For an album about marriage, Deptford Goth’s Songs rings as lonely as breakup debris. The second LP from UK-based singer and producer Daniel Woolhouse, Songs isn’t quite the folksy confessional its title implies. This isn’t Songs of Daniel Woolhouse; you won’t find a “So Long, Marianne” in its ranks. Instead, Songs—maybe titled so simply as recompense for last year’s punny Life After Defo—winds in tender and occasionally cathartic circles, focusing on the fears that accompany an intimacy that’s supposed to be permanent.
I mean, how do pessimists pair off? How do you put down your melancholy long enough to say, “Hey, we’ll probably like each other forever”? And once loneliness is legally written out of your record, where do you put the sadness that mysteriously hasn’t vanished now that you sleep next to the same person every night? Woolhouse’s Songs circles through these problems of commitment as he tries to situate himself as one half of a stable whole.
“Every new day you can set on fire everything that you own,” Woolhouse sings on “A Circle”. He can build a house, he knows, but not one that won’t burn. This is a guy who’s clearly in love and still can’t help being a downer. “I fell down/ Things all look bad to me,” he sings on “We Symbolise”. “Love stings, everything goes,” he muses on “The Lovers”. What’s more, he’s got to weigh in his headspace with another person every day of his life. If there’s danger, it’s shared, for good or bad: “I saw the weight in your eye in the corner of the night.” In marriage you get to be loved, but you also have to be constantly seen.
Behind his accented murmurs, Woolhouse fills out Songs with bolder strokes than the pale production of Life After Defo. His synthesized instruments all sound synthesized— strings, drums, flutes, and horns plop directly out of a keyboard, and he does nothing to obscure it or make any stab at realism.
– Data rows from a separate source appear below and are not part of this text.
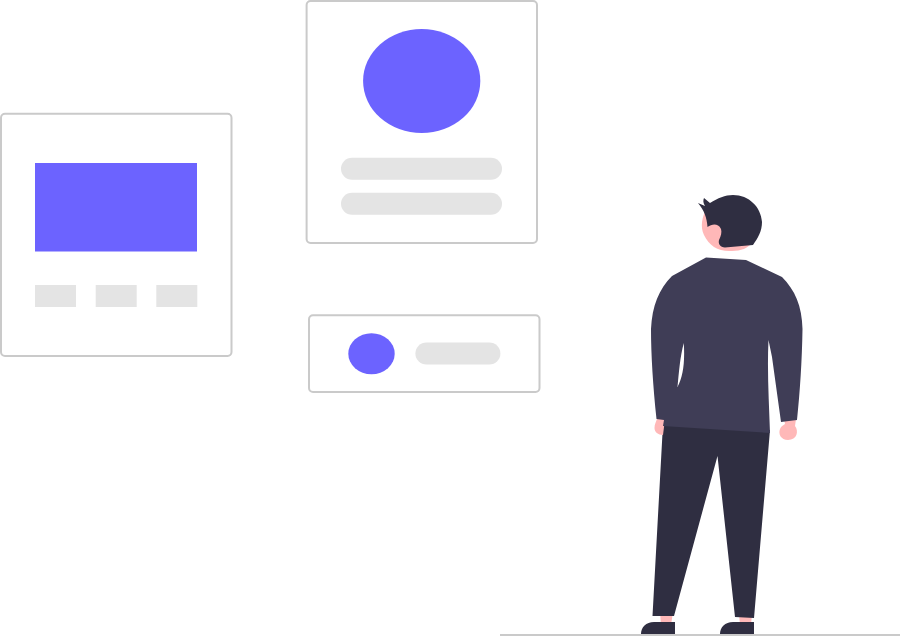
<!DOCTYPE html>
<html lang="en">
<head>
<meta charset="utf-8">
<title>Man looking at interface cards</title>
<style>
:root {
  --paper: #ffffff;
  --accent: #6c63ff;
  --placeholder: #e4e4e4;
  --outline: #cacaca;
  --skin: #ffb8b8;
  --sweater: #3f3d56;
  --dark: #2f2e41;
}
html, body { margin: 0; background: var(--paper); overflow: hidden; }
svg { display: block; width: 900px; height: 636px; }
.frame { fill: var(--paper); stroke: var(--outline); stroke-width: 2; }
.accent { fill: var(--accent); }
.placeholder { fill: var(--placeholder); }
.ground { stroke: var(--outline); stroke-width: 2; }
.skin { fill: var(--skin); }
.sweater { fill: var(--sweater); }
.dark { fill: var(--dark); }
</style>
</head>
<body>
<svg viewBox="0 0 900 636" role="img" aria-label="A man seen from behind looks at three interface cards">
  <defs>
    <path id="shoe" d="M0 12C0 5 5 0 13 0H34V12Z"/>
    <rect id="text-line" width="161" height="22" rx="11"/>
    <rect id="tile" width="41" height="22"/>
  </defs>

  <g id="gallery-card">
    <rect class="frame" x="1" y="113.700" width="230.500" height="242.300" rx="4"/>
    <rect class="accent" x="35" y="163" width="162" height="88.500"/>
    <g class="placeholder">
      <use href="#tile" x="35" y="285"/>
      <use href="#tile" x="95.700" y="285"/>
      <use href="#tile" x="156.300" y="285"/>
    </g>
  </g>

  <g id="profile-card">
    <rect class="frame" x="306.600" y="1" width="230.400" height="242" rx="4"/>
    <ellipse class="accent" cx="421.700" cy="81" rx="58.600" ry="52"/>
    <g class="placeholder">
      <use href="#text-line" x="341" y="157.700"/>
      <use href="#text-line" x="341" y="192.800"/>
    </g>
  </g>

  <g id="list-item-card">
    <rect class="frame" x="309" y="315.200" width="230.500" height="76.800" rx="4"/>
    <ellipse class="accent" cx="371.500" cy="353.700" rx="23.200" ry="20.500"/>
    <rect class="placeholder" x="415.400" y="342.500" width="85" height="22" rx="11"/>
  </g>

  <line class="ground" x1="500" y1="635" x2="900" y2="635"/>

  <g id="man">
    <g id="legs">
      <path class="skin" d="M660 612H673L671 625H661ZM739 614H752L751 625H740Z"/>
      <path class="dark" d="M663 424L770 430L754 618L735 617L717.500 456L674 616L652.500 616Z"/>
      <g class="dark">
        <use href="#shoe" x="641" y="622"/>
        <use href="#shoe" x="720" y="622"/>
      </g>
    </g>
    <g id="hands" class="skin">
      <path d="M657 419H665L663 435C658 435 654.500 432 654.500 428C654.500 424 656 422 657 419Z"/>
      <path d="M784 419H796L795 426C799 431 797 440 788 440C781 440 778 434 780 429C781 426 784 425 785 424Z"/>
    </g>
    <path id="sweater" class="sweater" d="M706 257.500L746 260L782 277C795 290 802 306 802.500 329C802 361 800 392 797 420L781 422L772 357L768.500 340C767 371 769 402 770 433L663 426L664 420L656.500 419C653 386 651 354 651 329C652 306 659 289 672 276ZM683.800 343C680 357 679 372 677.500 387C683 377 685 363 683.800 343Z"/>
    <g id="head">
      <path class="skin" d="M707 208C702 216 700 227 704 235C709 246 719 252 732 251C741 251 748 248 752 243L736 207Z"/>
      <path class="dark" d="M698 203L705 206C703 203 703 200 704 198L710 203C718 198 725 195 733 195C749 195 761 207 762 222C762 231 758 238 753 245L725 247.500C720 247 718 244 719 240C721 236 722 232 721 229C718 223 712 224 707.500 227C707 218 704 210 698 203Z"/>
    </g>
  </g>
</svg>
</body>
</html>
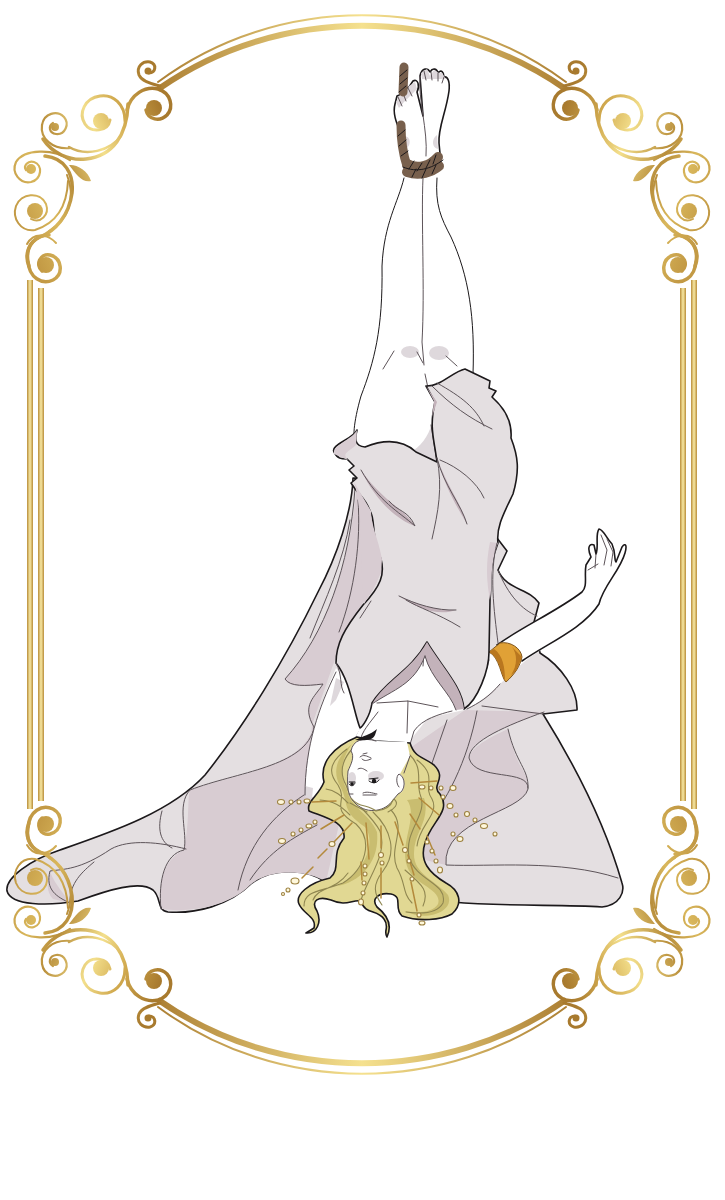
<!DOCTYPE html>
<html lang="en">
<head>
<meta charset="utf-8">
<title>Hanging figure in a gilded frame</title>
<style>
:root{--paper:#fff;--ink:#1c191b;--line:#5d5459;--dress:#e4dfe1;--shade:#d8ccd2;--deep:#c3b2ba;--skin-shade:#ded8dc;--hair:#e1d893;--hair-dark:#c9bd70;--gold:#b88a35;--band:#e0a136;--rope:#78604d}
html,body{margin:0;background:var(--paper);overflow:hidden}
svg{display:block;width:725px;height:1200px}
path,line,ellipse,circle{stroke-linecap:round;stroke-linejoin:round}
.outline{stroke:var(--ink);stroke-width:1.6}
.fold{fill:none;stroke:var(--line);stroke-width:1}
.fine{fill:none;stroke:var(--ink);stroke-width:1}
.dress{fill:var(--dress)}
.shade{fill:var(--shade)}
.deep{fill:var(--deep)}
.skin{fill:var(--paper)}
.blush{fill:var(--skin-shade)}
.hair{fill:var(--hair)}
.strand{fill:none;stroke:#8f8650;stroke-width:1.1}
.rope{fill:none;stroke:var(--rope)}
.gilt{fill:none;stroke:url(#gilt)}
.gilt-fill{fill:url(#gilt)}
.ray{fill:none;stroke:#b48a3c;stroke-width:1.5}
.beads{fill:#fff8dc;stroke:#9c8140;stroke-width:1.1}
</style>
</head>
<body>
<svg viewBox="0 0 725 1200" role="img" aria-label="A blonde woman in a pale draped gown hangs by her ankles inside an ornate gold frame">
<defs>
<linearGradient id="gilt" gradientUnits="userSpaceOnUse" x1="10" y1="200" x2="170" y2="130">
<stop offset="0" stop-color="#c39a45"/><stop offset=".2" stop-color="#d9b75c"/><stop offset=".36" stop-color="#b98f3c"/><stop offset=".6" stop-color="#f3df8c"/><stop offset=".78" stop-color="#d2ab50"/><stop offset="1" stop-color="#a87a2e"/>
</linearGradient>
<linearGradient id="arc-gilt" gradientUnits="userSpaceOnUse" x1="158" y1="0" x2="566" y2="0">
<stop offset="0" stop-color="#ad8034"/><stop offset=".5" stop-color="#f5e18f"/><stop offset="1" stop-color="#ad8034"/>
</linearGradient>
<linearGradient id="bar-gilt">
<stop offset="0" stop-color="#b88d3a"/><stop offset=".5" stop-color="#f8e9a4"/><stop offset="1" stop-color="#b88d3a"/>
</linearGradient>
<g id="corner">
<g class="gilt">
<path stroke-width="3" d="M160 86C153 84 142 82 139 75C136 66 143 61 150 62C157 64 156 73 149 73"/>
<path stroke-width="3.5" d="M127 110C131 94 145 86 158 89C171 93 174 107 167 115C160 122 148 120 146 110"/>
<path stroke-width="3.5" d="M128 104C127 135 113 156 86 159C69 161 52 153 43 139"/>
<path stroke-width="2.5" d="M121 136C110 151 86 157 69 147"/>
<path stroke-width="3" d="M125 121C125 104 113 94 100 96C85 98 78 113 85 124C91 133 108 132 110 120"/>
<path stroke-width="2.2" d="M71 148C52 150 40 138 42 125C44 113 57 110 64 117C70 124 65 135 56 134C49 133 48 126 53 123"/>
<path stroke-width="2.2" d="M70 160C53 148 24 149 16 162C11 173 20 184 31 182C42 179 43 165 34 162C28 160 23 166 26 170"/>
<path stroke-width="3.5" d="M45 156C65 158 74 174 72 193C69 216 55 231 40 237C29 242 24 254 29 266"/>
<path stroke-width="2" d="M68 181C67 205 57 223 35 230C20 232 12 218 16 206C21 193 40 191 46 204C50 215 40 224 31 219"/>
<path stroke-width="2" d="M49 231C71 218 75 195 67 175"/>
<path stroke-width="3.5" d="M28 262C25 244 37 235 49 235M28 261C29 278 42 285 53 280C64 274 62 258 50 255C40 253 35 265 42 271"/>
<path stroke-width="2" d="M27 244C35 230 50 236 56 243"/>
</g>
<g class="gilt-fill">
<circle cx="154" cy="108" r="8"/><circle cx="148" cy="71" r="3.5"/><circle cx="101" cy="121" r="8"/><circle cx="55" cy="127" r="4"/><circle cx="31" cy="169" r="5"/><circle cx="35" cy="211" r="8"/><circle cx="46" cy="265" r="8"/>
<path d="M69 165C76 164 88 170 91 181C82 183 76 174 69 165Z"/>
</g>
</g>
<g id="arch" fill="none" stroke="url(#arc-gilt)">
<path stroke-width="2" d="M158 82C278-7 446-7 566 82"/>
<path stroke-width="6" d="M160 88C280 5 444 5 564 88"/>
</g>
<g id="bars" fill="url(#bar-gilt)">
<rect x="27" y="280" width="6" height="529"/><rect x="38" y="288" width="6" height="513"/>
</g>
</defs>

<g id="cape">
<path class="dress outline" d="M353 478C352 512 337 556 318 592C285 660 244 726 205 775C171 812 112 832 60 850C30 860 5 878 7 891C11 906 48 906 78 901C108 890 140 880 153 890C162 898 156 910 168 912C195 914 229 906 252 883C274 866 309 870 326 882L452 902C510 907 560 904 602 907C620 905 625 892 622 883C606 827 576 767 543 714L577 710C578 690 561 666 540 653L534 622L539 603C529 588 506 590 498 570L507 551L497 538L440 480Z"/>
<path class="shade" d="M357 484L375 520L383 570L345 632L333 665L312 725L306 792L340 820L326 882C308 870 270 868 250 885C229 907 188 913 162 909C157 880 166 858 184 850C190 820 187 800 190 790C245 772 300 767 314 727C301 705 315 697 323 684C304 688 287 686 285 679C325 635 350 565 357 484Z"/>
<path class="shade" d="M465 710L544 712C508 725 469 741 469 758C475 782 530 768 528 789C522 813 442 819 446 865L425 860L410 748Z"/>
<path class="shade" d="M508 729C518 775 528 768 528 788C520 780 469 773 469 758C470 748 490 737 508 729Z"/>
<path class="shade" d="M50 872C56 886 65 895 70 903L53 899C46 892 47 881 50 872Z"/>
<g class="fold">
<path d="M355 488C350 565 325 635 285 679C290 687 306 686 323 684C315 697 301 705 314 727C307 767 236 772 190 790C176 805 188 833 184 850C165 854 158 880 161 909"/>
<path d="M186 849C160 842 129 839 111 849C80 870 64 869 50 871C45 890 57 897 70 903M70 901C70 883 82 872 94 862"/>
<path d="M358 500C361 540 355 590 339 632M350 520C344 560 325 600 310 638M304 795C273 815 247 845 238 890M317 825C293 838 270 850 250 880M162 811C157 829 160 842 172 848"/>
<path d="M544 712C508 725 469 741 469 758C475 782 530 768 528 789C522 813 442 819 446 865C490 867 560 859 618 878M508 729C516 764 529 769 528 788M447 720L431 766M477 711C468 760 445 806 425 824M543 714L482 706M498 570C508 595 522 610 537 616"/>
</g>
</g>

<g id="legs">
<path class="skin" d="M404 176C398 203 384 223 382 266C383 330 374 362 361 396C353 424 354 444 360 452L437 462L474 374C475 318 469 276 451 237C440 216 436 203 438 174Z"/>
<path class="blush" d="M414 450C423 444 431 432 433 418L438 461C430 462 421 457 414 450Z"/>
<ellipse class="blush" cx="410" cy="352" rx="9" ry="6"/><ellipse class="blush" cx="439" cy="353" rx="10" ry="7"/>
<path class="fine outline" fill="none" d="M404 178C398 203 384 223 382 266C383 330 374 362 361 396C353 424 353 438 355 444M437 178C435 205 441 218 451 237C469 276 475 318 473 374"/>
<path class="fold" d="M423 178C421 220 425 290 422 342L424 365M425 374L428 388M394 351L383 369M417 352L423 363M446 356L457 366M431 425L437 462"/>
<path class="skin outline" d="M420 76C422 67 428 68 430 72C433 67 437 69 438 73C441 69 444 72 444 77C448 76 450 82 449 91C446 113 438 127 439 143L441 164L404 165L403 139C398 126 392 115 395 104L397 96L402 94L405 89L409 87L413 81C418 78 420 86 417 92L423 116Z"/>
<path class="blush" d="M421 73l6-4 3 7 4-6 5 3 3 0 4 6-24 0ZM396 102l4-7 6-2 3-7 6-4 2 7-7 7-6 6-5 6ZM404 136C411 136 412 146 405 149ZM437 135C431 139 432 148 438 149Z"/>
<path class="fold" d="M420 76C418 100 428 130 426 156M398 97l4 9M403 93l3 8M408 88l4 8M424 71l2 9M431 72l1 8M438 73l0 8M444 77l-2 6"/>
</g>

<g id="rope">
<path class="rope" stroke-width="9" stroke-linecap="butt" d="M404 67L403 92M401 125C401 140 402 151 407 166"/>
<path class="rope" stroke-width="10" d="M407 164C418 170 430 166 438 157M407 172C420 176 432 172 439 166"/>
<path class="fine" d="M400 76l7-6M400 84l7-6M399 92l7-6M398 136l7-6M399 146l7-6M401 156l7-5M409 169l5-8M417 171l5-8M426 168l4-8M433 164l3-9M412 177l4-8M422 178l4-9M432 174l4-9M403 167C417 173 431 169 443 160"/>
</g>

<g id="left-arm">
<path class="skin" d="M336 668C319 707 306 742 305 795L322 800L350 748L362 728L350 685Z"/>
<path class="blush" d="M336 678L330 706L336 700L344 682ZM305 786L313 788L312 799L305 797Z"/>
<path class="fold" d="M336 672C319 707 305 746 305 795M350 748L362 726"/>
</g>

<g id="raised-arm">
<path class="skin" d="M488 652C515 632 554 610 585 590L587 570L590 545L600 530L612 545L626 545C620 572 606 586 600 602C584 628 545 645 524 662C500 682 489 699 464 710Z"/>
<path class="outline" fill="none" d="M497 645C520 628 559 610 582 592C588 586 584 576 586 565L591 557C587 548 589 543 594 545L596 554C599 547 595 534 599 529C604 530 606 538 612 544C616 553 614 560 616 562L622 547C626 542 627 546 625 553C620 571 603 586 599 604C583 629 546 644 522 661"/>
<path class="fold" d="M596 554L595 568M601 535L607 550L604 565M607 539L613 552L611 566M588 570L598 564M500 684C489 697 479 703 467 709M474 690C483 680 487 670 489 660"/>
<path fill="var(--band)" stroke="#80561d" d="M489 652L500 643C510 641 521 648 522 657C520 666 515 674 506 682C501 678 500 657 489 652Z"/>
<path fill="#b9771f" d="M512 647L522 657L516 671L511 675C517 666 518 655 512 647ZM489 652L494 649C503 655 505 668 505 680C500 672 500 658 489 652Z"/>
</g>

<g id="chest">
<path class="skin" d="M427 642L372 704L356 736L378 748L408 758L412 738L428 718L464 710Z"/>
<path class="fold" d="M409 748L414 731C422 719 440 714 452 711M377 703L408 701L407 733M408 701L438 707M378 712C369 724 362 731 360 741M424 653L423 666"/>
</g>

<g id="gown">
<path class="dress outline" d="M334 452C330 445 353 439 357 430C355 438 354 446 365 447C385 439 402 439 416 452L437 462C434 438 429 428 435 402L426 386C440 387 452 372 465 369L490 381L489 388L496 391L492 397C508 411 512 425 511 438C518 456 520 470 513 494C504 513 496 527 498 543C488 567 492 584 490 600L489 652C489 670 478 700 464 709C462 686 441 666 427 642C411 671 385 681 372 703C370 717 362 727 360 728C354 713 350 680 336 663C336 644 344 629 363 605C381 586 385 574 381 559C371 541 376 519 370 511C365 497 359 496 351 483L357 478L349 470L354 466L347 459C341 459 338 459 334 452Z"/>
<path class="shade" d="M357 430L356 445C347 453 342 453 348 460L334 454C332 445 352 440 357 430ZM354 482L371 511C371 525 378 538 382 559C381 580 374 588 364 604C358 560 365 520 354 482ZM490 542L498 543C489 567 493 584 490 600C486 580 486 561 490 542Z"/>
<path class="deep" d="M427 642C411 671 385 681 372 704C394 689 414 685 425 656C431 679 450 692 456 710L464 709C462 686 441 666 427 642ZM426 386L437 402L432 417L434 401ZM399 596C415 604 437 611 456 610C438 617 415 607 399 596ZM361 470C381 500 406 510 415 526C397 520 375 500 361 470ZM437 458C449 490 461 503 467 524C454 502 445 486 437 458Z"/>
<g class="fold">
<path d="M361 470C379 502 398 511 415 526C408 510 398 512 389 501M437 458C443 488 438 512 432 539M437 458C444 486 461 504 467 524M440 460C458 467 477 482 484 498M432 386C451 405 469 418 492 429M437 383C462 397 476 408 484 426"/>
<path d="M399 596C415 604 437 611 456 610M406 600C419 608 437 613 460 627M371 601L360 618M497 543C489 574 494 610 498 643M425 656C414 685 394 689 372 704M425 656C431 679 450 692 456 710M336 663C343 676 339 685 344 693"/>
</g>
</g>

<g id="hair">
<path class="hair outline" d="M357 737C333 747 319 763 324 782C318 797 306 801 309 811C326 818 346 822 344 838C330 855 342 868 330 878C308 883 295 895 299 904C303 914 317 917 314 928L306 933C317 934 322 922 317 911C310 900 319 896 331 900C346 907 353 899 361 901C365 915 377 909 384 919C390 927 383 931 387 937C393 924 386 914 377 907C371 899 378 892 391 894C404 897 393 908 402 916C419 922 441 920 452 914C464 903 459 890 446 883C429 873 419 861 425 843C431 821 452 812 440 794C430 785 448 779 434 765C422 756 415 758 410 743L376 741Z"/>
<path fill="var(--hair-dark)" d="M352 744C335 758 333 773 340 786C350 804 340 810 365 827C377 843 364 873 337 886C361 882 380 861 377 832C370 814 350 807 347 790C338 773 342 758 352 744ZM407 800C419 816 399 843 407 866C413 885 443 889 438 904C433 913 417 913 404 911C429 923 455 910 448 895C435 880 413 874 414 853C414 832 431 820 424 798Z"/>
<g class="strand">
<path d="M347 749C325 765 331 776 338 785C349 803 328 807 356 824C374 841 365 869 343 883C321 892 304 890 304 906M353 748C339 763 341 776 346 785C351 803 369 811 380 831C388 854 369 875 361 900M320 800C334 801 341 806 350 815M409 754C424 768 416 781 420 794C429 815 404 829 409 857C416 881 448 883 443 903C437 914 420 914 406 912M417 760C439 777 422 785 432 799C440 814 419 825 417 846M391 810C408 828 388 847 397 868C406 883 402 893 412 903M373 812C392 830 397 853 383 871C372 885 374 894 382 905M326 789C336 790 342 797 348 803M348 873C336 890 318 887 313 900M405 870C424 886 429 892 423 906"/>
</g>
</g>

<g id="face">
<path class="skin" d="M377 741C363 737 353 740 351 751C355 757 351 764 348 771C347 785 347 797 356 804C368 815 386 811 393 800L399 793C406 793 406 777 400 774L410 756L407 742Z"/>
<path class="fold" d="M376 741C363 737 353 740 351 751C355 757 351 764 348 771C347 785 347 797 356 804C368 815 386 811 393 800L398 794C406 791 406 777 399 774C396 776 396 784 399 787M404 773L410 756"/>
<path fill="var(--ink)" d="M375 735C373 740 366 741 355 740C363 736 370 735 377 729Z"/>
<ellipse class="blush" cx="376" cy="776" rx="8" ry="5"/><ellipse class="blush" cx="352" cy="778" rx="4" ry="6"/>
<path class="fine" d="M369 781C373 784 377 783 379 780M369 779L378 778M349 784C351 787 354 786 355 783M349 782L355 782"/>
<circle cx="374" cy="781" r="2.2" fill="var(--ink)"/><circle cx="352" cy="784" r="1.8" fill="var(--ink)"/>
<path class="fold" d="M363 793C367 791 372 793 377 794M363 795L376 795M349 794L353 794M360 757C363 754 367 756 371 758M362 759C365 762 368 760 371 759M363 754L367 753M358 769C361 767 364 769 367 771"/>
<path class="strand" d="M351 798C359 808 367 804 376 811C386 810 391 806 393 800M350 803L367 812M394 799C400 804 394 809 388 812"/>
</g>

<g id="halo">
<path class="ray" d="M336 801L312 802M344 815L321 829M352 823L334 842M366 823L369 859M381 826L381 848M395 822L403 845M410 814L420 829M419 798L439 815M411 783L437 781M327 849L318 858M313 867L302 878M361 862L362 880M381 868L381 898M408 855L414 875M411 882L417 911M427 836L435 855"/>
<g class="beads">
<ellipse cx="281" cy="802" rx="3.5" ry="2.5"/><circle cx="291" cy="802" r="2"/><circle cx="299" cy="802" r="2"/><ellipse cx="307" cy="801" rx="3" ry="2"/>
<circle cx="315" cy="822" r="2"/><ellipse cx="309" cy="826" rx="3" ry="2"/><circle cx="301" cy="830" r="2"/><circle cx="293" cy="834" r="2"/><ellipse cx="282" cy="841" rx="3.5" ry="2.5"/>
<ellipse cx="332" cy="844" rx="3" ry="2.5"/><ellipse cx="295" cy="881" rx="4" ry="3"/><circle cx="288" cy="890" r="2"/><circle cx="283" cy="894" r="1.5"/>
<circle cx="365" cy="866" r="2"/><circle cx="365" cy="874" r="2"/><circle cx="364" cy="883" r="2"/><circle cx="363" cy="893" r="2"/><ellipse cx="361" cy="902" rx="2.5" ry="3"/>
<circle cx="381" cy="855" r="2.5"/><circle cx="382" cy="863" r="2"/><circle cx="405" cy="850" r="2.5"/><circle cx="409" cy="861" r="2"/><circle cx="412" cy="879" r="2"/><circle cx="419" cy="915" r="2"/><ellipse cx="422" cy="923" rx="3" ry="2"/>
<circle cx="427" cy="842" r="2"/><circle cx="432" cy="851" r="2"/><circle cx="436" cy="861" r="2"/><ellipse cx="440" cy="870" rx="2.5" ry="3"/>
<ellipse cx="422" cy="787" rx="3" ry="2"/><circle cx="431" cy="788" r="2"/><circle cx="441" cy="788" r="2"/><ellipse cx="453" cy="788" rx="3" ry="2.5"/>
<circle cx="443" cy="797" r="2"/><ellipse cx="450" cy="806" rx="3" ry="2.5"/><circle cx="456" cy="815" r="2"/><circle cx="467" cy="814" r="2.5"/><circle cx="475" cy="820" r="2"/><ellipse cx="484" cy="826" rx="3.5" ry="2.5"/><circle cx="495" cy="834" r="2"/><circle cx="453" cy="834" r="2"/><ellipse cx="460" cy="839" rx="3" ry="2.5"/>
</g>
</g>

<g id="frame">
<use href="#arch"/>
<use href="#arch" transform="matrix(1 0 0 -1 0 1089)"/>
<use href="#bars"/>
<use href="#bars" transform="matrix(-1 0 0 1 724 0)"/>
<use href="#corner"/>
<use href="#corner" transform="matrix(-1 0 0 1 724 0)"/>
<use href="#corner" transform="matrix(1 0 0 -1 0 1089)"/>
<use href="#corner" transform="matrix(-1 0 0 -1 724 1089)"/>
</g>
</svg>
</body>
</html>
Acoustic instruments would have projected a sense of collaboration, of others sharing a room and playing with him. Surrounded by fakes, Woolhouse sounds completely alone.
It’s there in his solitude that he can get at the roots of his worries. Woolhouse knows that for some of us, getting what you’ve always wanted prompts the question of whether or not you’re even worthy of it in the first place. Throughout Songs, he yearns to be better—to be the sort of guy who deserves the love he wants. “Make me good,” he pleads on the beautifully revolving “Near to a River”. “Make me kind. Lift my body up. Make me kind.” He repeats the words like a mantra as the song overflows, carrying him away on its surf.
Even within the safety of companionship, the outside world threatens danger. “Find each other, cause it’s all we’ve got,” Woolhouse sings on “A Circle”. When he gets far enough outside of his own head, his expressions of love are charmingly simple: “You’re a human, and I like you the best.” That’s it. That’s all there is. He cuts out the sparkle from romance, knowing that it alone won’t save him. But that doesn’t mean he can’t take root in it, can’t wear it like armor. “We’ve got peace in us,” he concludes on “Two Hearts”, the first in the album’s delicate two-song finish. “Love, love is enough.” Then, on “A Shelter, a Weapon”: “If you want me, you can have me ’til the end of time.” There’s no guarantee anything lasts that long, but he’s willing to fight for something like forever.
from Album Reviews – Pitchfork http://ift.tt/1s6CSLC